Extracted information ->
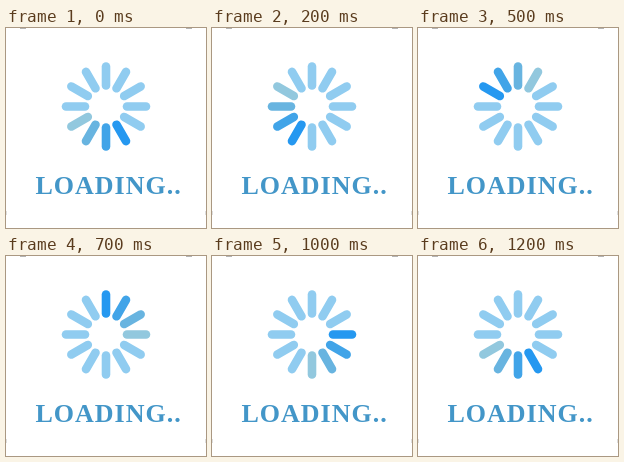
Recreate the animation shown at these times as an HTML page with a canvas. Size 200 by 200 pixels, loop 1.22 s.

```html
<!DOCTYPE html>
<html lang="en">
<head>
<meta charset="utf-8">
<title>Loading</title>
<style>
html, body { margin: 0; width: 100%; height: 100%; overflow: hidden; background: #fff; }
canvas { display: block; width: 200px; height: 200px; }
</style>
</head>
<body>
<canvas id="stage" width="200" height="200"></canvas>
<script>
const ctx = document.getElementById('stage').getContext('2d');
const LOOP = 1220, STEP = 100, SPOKES = 12;
const TRAIL = ['#2598f0', '#41a4e8', '#68b4e0', '#92c8de'];
const REST = '#90ccf0';

function spoke(i, color) {
  ctx.save();
  ctx.translate(100, 78.5);
  ctx.rotate(i * 2 * Math.PI / SPOKES);
  ctx.strokeStyle = color;
  ctx.lineWidth = 8.6;
  ctx.lineCap = 'round';
  ctx.beginPath();
  ctx.moveTo(0, -21);
  ctx.lineTo(0, -40);
  ctx.stroke();
  ctx.restore();
}

function corners() {
  ctx.fillStyle = '#b4b4b4';
  ctx.fillRect(14, 0, 6, 1);
  ctx.fillRect(180, 0, 6, 1);
  ctx.fillStyle = '#dedede';
  ctx.fillRect(0, 183, 1, 4);
  ctx.fillRect(199, 183, 1, 4);
}

function label() {
  ctx.fillStyle = '#4396c8';
  ctx.font = 'bold 26px "Liberation Serif", "Times New Roman", serif';
  ctx.letterSpacing = '1px';
  ctx.fillText('LOADING..', 29.5, 166);
}

function draw(t) {
  ctx.fillStyle = '#fff';
  ctx.fillRect(0, 0, 200, 200);
  corners();
  const head = 5 + Math.floor(t / STEP);
  for (let i = 0; i < SPOKES; i++) {
    const ahead = (i - head + 2 * SPOKES) % SPOKES;
    spoke(i, TRAIL[ahead] || REST);
  }
  label();
}

const start = performance.now();
function frame() {
  draw((performance.now() - start) % LOOP);
  requestAnimationFrame(frame);
}
frame();
</script>
</body>
</html>
```
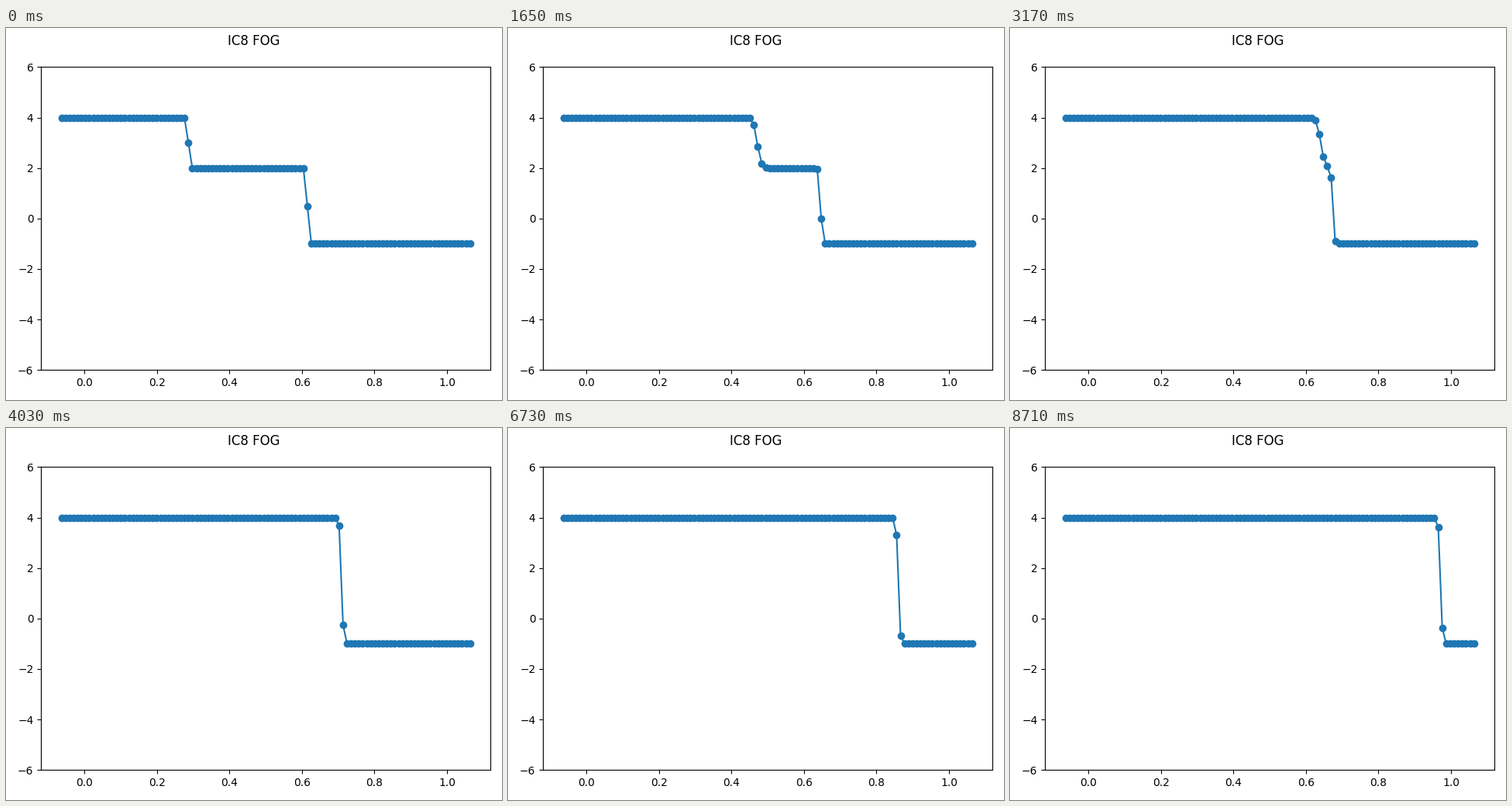
A matplotlib script that plays this animation: 640 px wide and 480 px high, repeating every 8.78 s.

```python
import numpy as np
import matplotlib.pyplot as plt
from matplotlib.animation import FuncAnimation

CELLS, GHOSTS = 100, 2
CFL = 0.9
LOOP_MS, INTERVAL = 8780, 20
STEP_MS = 66


def initial(x):
    return np.where(x < 0.3, 4.0, np.where(x < 0.6, 2.0, -1.0))


def godunov_flux(ul, ur):
    """Exact Riemann flux for Burgers' equation."""
    return np.maximum(np.maximum(ul, 0) ** 2, np.minimum(ur, 0) ** 2) / 2


def step(u):
    flux = godunov_flux(u[:-1], u[1:])
    new = u.copy()
    new[1:-1] -= CFL / np.abs(u).max() * np.diff(flux)
    new[:GHOSTS] = new[GHOSTS]
    new[-GHOSTS:] = new[-GHOSTS - 1]
    return new


def solve(count):
    # Cell averages by the trapezoidal rule; edges nudged off the jumps.
    edges = np.arange(-GHOSTS, CELLS + GHOSTS + 1) / CELLS - 1e-9
    values = initial(edges)
    states = [(values[:-1] + values[1:]) / 2]
    while len(states) < count:
        states.append(step(states[-1]))
    return states


states = solve(LOOP_MS // STEP_MS)
x = np.linspace(-0.0635, 1.0635, CELLS + 2 * GHOSTS)

fig, ax = plt.subplots(figsize=(6.4, 4.8), dpi=100)
fig.suptitle("IC8 FOG", y=0.984)
line, = ax.plot(x, states[0], "o-")
ax.set_ylim(-6, 6)
fig.tight_layout()
fig.subplots_adjust(top=0.895)


def update(k):
    # Step times fall on a 10 ms grid, so look just past the middle of the tick.
    n = (k * INTERVAL + 15) // STEP_MS
    line.set_ydata(states[n])
    return line,


anim = FuncAnimation(fig, update, frames=LOOP_MS // INTERVAL,
                     interval=INTERVAL, repeat=True, repeat_delay=0)
plt.show()
```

Assignment ->
Going line by line through the listing above, count those that contain "TRAIL" and give only the result.

Response to the exercise ->
2